Those who would attempt to circumvent the entry fee by arriving at Gary International Airport or down in St. Louis would have to pass through a special Illinois booth. Others who would come from the east via the Skyway wouldn't be exempt either, or from the west across the bridges that span the Mississippi.

If you just charged an entry fee to the international arrivals at O'Hare and Midway last year, we might have been able to swerve around the current budget collision course.

There were 11 million international arriving passengers at both airports in 2009, according to the Chicago Department of Aviation. At a per-head Illinois tax of $200, the state would have reaped a cool $2,200,000,000.

That is $2.2 billion. Not a bad start. Toss in the other airports, the Skyway and the bridges and we could be back on track. If it works, we could then look at charging a fee to those coming in from Wisconsin and maybe Indiana.

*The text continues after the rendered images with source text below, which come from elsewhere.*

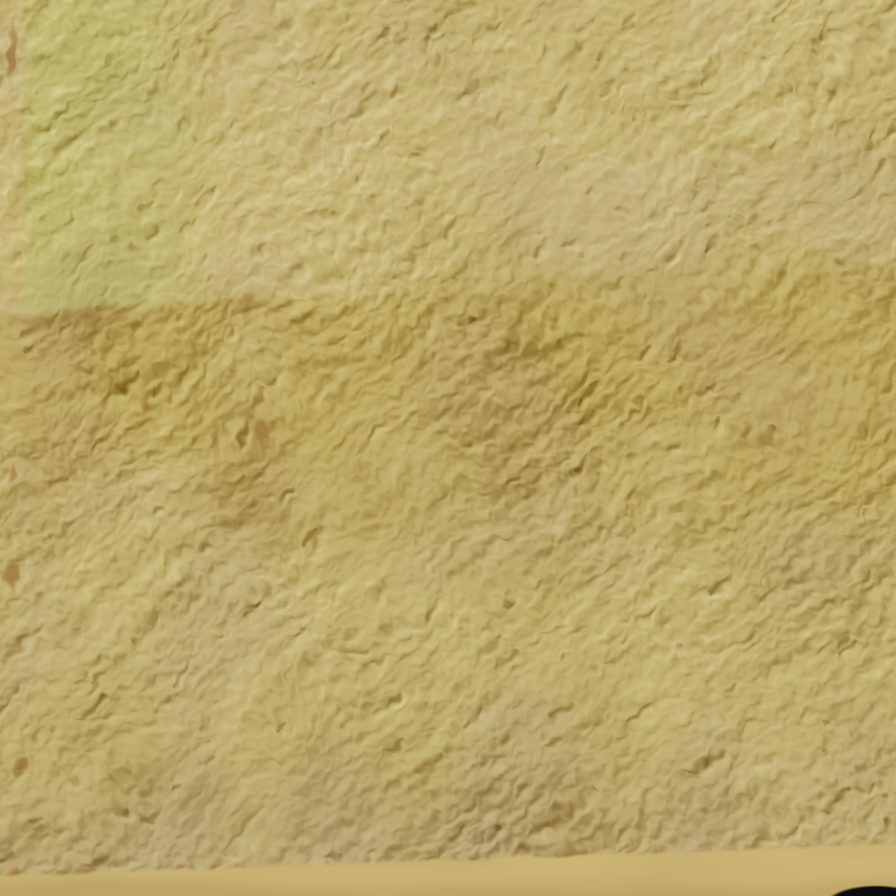
A WebGL 2 fragment shader for this texture:

```glsl
#version 300 es
precision highp float;
// Rough ochre plaster: gradient noise is lit as relief along a diagonal grain
// and cut by ragged pits and tapered gouges. Broad tonal bands, a faint seam,
// stains and a smooth skirting strip are layered over it.

uniform vec2 u_resolution;
out vec4 outColor;

const vec3 SHADE = vec3(0.53, 0.43, 0.17);
const vec3 PLASTER = vec3(0.742, 0.668, 0.415);
const vec3 LIGHT = vec3(0.835, 0.785, 0.570);
const vec3 SKIRTING = vec3(0.79, 0.70, 0.45);
const vec3 RUST = vec3(0.55, 0.36, 0.14);
const vec3 GREEN_TINT = vec3(-0.018, 0.016, -0.02);
const vec3 YELLOW_TINT = vec3(0.0, -0.008, -0.035);
const vec3 DULL_TINT = vec3(-0.008, -0.012, 0.018);
const vec3 DARK_SPOT = vec3(0.04, 0.05, 0.06);
const vec2 LIGHT_STEP = vec2(-0.0017, 0.0024);
const float GRAIN_ANGLE = 0.70;
const float RELIEF_GAIN = 0.98;
const float GOUGE_DEPTH = 0.85;
const float PIT_DEPTH = 0.55;

vec2 hash2(vec2 p) {
  vec3 q = fract(p.xyx * vec3(0.1031, 0.1030, 0.0973));
  q += dot(q, q.yzx + 33.33);
  return fract((q.xx + q.yz) * q.zy);
}

float cornerSlope(vec2 cell, vec2 offset) {
  float a = 6.2832 * hash2(cell + 71.0).x;
  return dot(vec2(cos(a), sin(a)), offset);
}

// Gradient noise, roughly -0.7 to 0.7
float noise(vec2 p) {
  vec2 i = floor(p), f = fract(p);
  vec2 u = f * f * f * (f * (f * 6.0 - 15.0) + 10.0);
  vec2 e = vec2(1.0, 0.0);
  return mix(mix(cornerSlope(i, f), cornerSlope(i + e, f - e), u.x),
             mix(cornerSlope(i + e.yx, f - e.yx), cornerSlope(i + 1.0, f - 1.0), u.x), u.y);
}

vec2 rotate(vec2 p, float a) {
  float c = cos(a), s = sin(a);
  return vec2(c * p.x + s * p.y, c * p.y - s * p.x);
}

// Plaster surface: long coarse folds, then rounder and finer crumbs
float height(vec2 p) {
  vec2 q = rotate(p, GRAIN_ANGLE);
  return 0.80 * noise(q * vec2(17.0, 31.0))
       + 0.62 * noise(q * vec2(40.0, 66.0) + 17.0)
       + 0.40 * noise(q * vec2(78.0, 112.0) + 43.0)
       + 0.20 * noise(q * vec2(140.0, 190.0) + 91.0);
}

// Short tapered scratches, one per grid cell at most
float gouges(vec2 p, float cells, float density, float width) {
  vec2 home = floor(p * cells);
  float depth = 0.0;
  for (int y = -1; y <= 1; y++) {
    for (int x = -1; x <= 1; x++) {
      vec2 cell = home + vec2(x, y);
      vec2 place = hash2(cell + cells);
      vec2 shape = hash2(cell + cells + 131.0);
      vec2 center = (cell + 0.15 + 0.7 * place) / cells;
      float angle = mix(0.45, 0.90, center.y) + 0.8 * (shape.x - 0.5);
      float halfLength = mix(0.08, 0.46, shape.y * shape.y) / cells;
      vec2 q = rotate(p - center, angle);
      float along = clamp(q.x, -halfLength, halfLength);
      float d = length(q - vec2(along, 0.0));
      float w = width * (1.0 - 0.55 * abs(along) / halfLength);
      float present = step(fract(place.x * 7.3 + shape.y * 5.1), density);
      depth = max(depth, present * smoothstep(w, 0.0, d) * (0.5 + 0.5 * shape.x));
    }
  }
  return depth;
}

// Gouges and ragged pits together, as lost tone
float cavities(vec2 p, float density) {
  vec2 q = rotate(p, GRAIN_ANGLE);
  float ragged = noise(q * vec2(24.0, 46.0) + 55.0) + 0.5 * noise(q * vec2(62.0, 95.0) + 7.0);
  float pit = smoothstep(0.66 - 0.8 * density, 1.02 - 0.8 * density, ragged);
  float cut = max(gouges(p, 12.0, density, 0.0105), 0.75 * gouges(p, 22.0, density, 0.0075));
  cut = max(cut, 0.45 * gouges(p, 5.0, 0.4, 0.0085));
  return max(PIT_DEPTH * pit, GOUGE_DEPTH * cut * clamp(0.85 + 1.1 * ragged, 0.2, 1.2));
}

void main() {
  vec2 uv = gl_FragCoord.xy / u_resolution;
  float pixel = 1.0 / u_resolution.y;
  vec2 warp = vec2(noise(uv * 9.0), noise(uv * 9.0 + 31.0));
  vec2 rough = vec2(noise(uv * 75.0), noise(uv * 75.0 + 9.0));
  vec2 p = uv + 0.020 * warp + 0.0055 * rough;

  // Relief and cavities, each with a lit lip on the far side
  float relief = height(p - LIGHT_STEP) - height(p + LIGHT_STEP);
  float strength = 0.95 + 0.6 * noise(uv * 4.0 + 5.0);
  float density = 0.34 + 0.14 * smoothstep(0.5, 0.9, uv.y) + 0.40 * noise(uv * 5.0 + 60.0);
  float tone = RELIEF_GAIN * strength * relief;
  tone -= cavities(p, density);
  tone += 0.50 * cavities(p + 2.4 * LIGHT_STEP, density);

  // Broad bands: pale top, darker middle below the seam, dull foot
  float seam = 0.650 + 0.060 * uv.x + 0.012 * warp.x;
  float softness = 0.006 + 0.03 * smoothstep(0.2, 0.6, uv.x);
  float aboveSeam = smoothstep(-softness, softness, uv.y - seam);
  float band = (1.0 - aboveSeam) * smoothstep(0.30, 0.58, uv.y + 0.22 * warp.y);
  float foot = smoothstep(0.20, 0.03, uv.y - 0.03 * uv.x);
  float edgeStrip = 1.0 - smoothstep(0.018, 0.040, uv.x + 0.012 * warp.y);
  tone += 0.20 * aboveSeam - 0.20 * band * (1.0 - 0.7 * edgeStrip) - 0.14 * foot;
  tone += 0.28 * noise(uv * 4.5 + 12.0) + 0.20 * noise(uv * 13.0) + 0.09;

  vec3 color = mix(PLASTER, SHADE, clamp(-tone, 0.0, 1.3));
  color = mix(color, LIGHT, clamp(tone, 0.0, 1.1));

  // Tints and sparse rust stains
  float green = aboveSeam * (1.0 - edgeStrip) * smoothstep(0.30, 0.06, uv.x + 0.10 * warp.x);
  color += GREEN_TINT * green + YELLOW_TINT * band;
  color += DULL_TINT * (foot + smoothstep(-0.1, 0.3, noise(uv * 6.0 + 140.0)));
  float stain = smoothstep(0.32, 0.55, noise(p * vec2(40.0, 24.0) + 83.0));
  color = mix(color, RUST, stain * (0.5 * edgeStrip + 0.28 * band * smoothstep(0.6, 0.3, uv.x)));

  // Smooth skirting and the dark spot in the corner
  float skirtTop = 0.022 + 0.036 * uv.x + 0.003 * noise(vec2(uv.x * 20.0, 2.0));
  vec3 skirt = SKIRTING + 0.03 * noise(uv * vec2(6.0, 40.0)) - 0.05 * smoothstep(0.03, 0.0, uv.y);
  color = mix(color, skirt, smoothstep(0.003, -0.003, uv.y - skirtTop));
  float spot = (length((uv - vec2(0.978, -0.010)) / vec2(0.055, 0.021)) - 1.0) * 0.021;
  color = mix(color, DARK_SPOT, smoothstep(1.5 * pixel, -1.5 * pixel, spot));

  outColor = vec4(clamp(color, 0.0, 1.0), 1.0);
}
```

Sure, there would be some grousing from our international guests. Some might even stay home. But if they can't afford to pony up the price of a Gibson's double cut lamb chop dinner and a few dirty martinis, do we really want them here anyway?

Of course we wouldn't want to call it a tax, or even an entry fee. As Americans, we are much more adept and clever in disguising taxes and fees.

We could call it the "Lincoln's Grandmother Fund."

Or the "Michael Jordan Perpetual Care Endowment."

But I prefer something less cumbersome and more in keeping with our worldwide reputation.

Besides, no tourist from Albania is going to argue about paying the "Capone Tax."

• Chuck Goudie, whose column appears each Monday, is the chief investigative reporter at ABC 7 News in Chicago. The views in this column are his own and not those of WLS-TV. He can be reached by e-mail at and followed at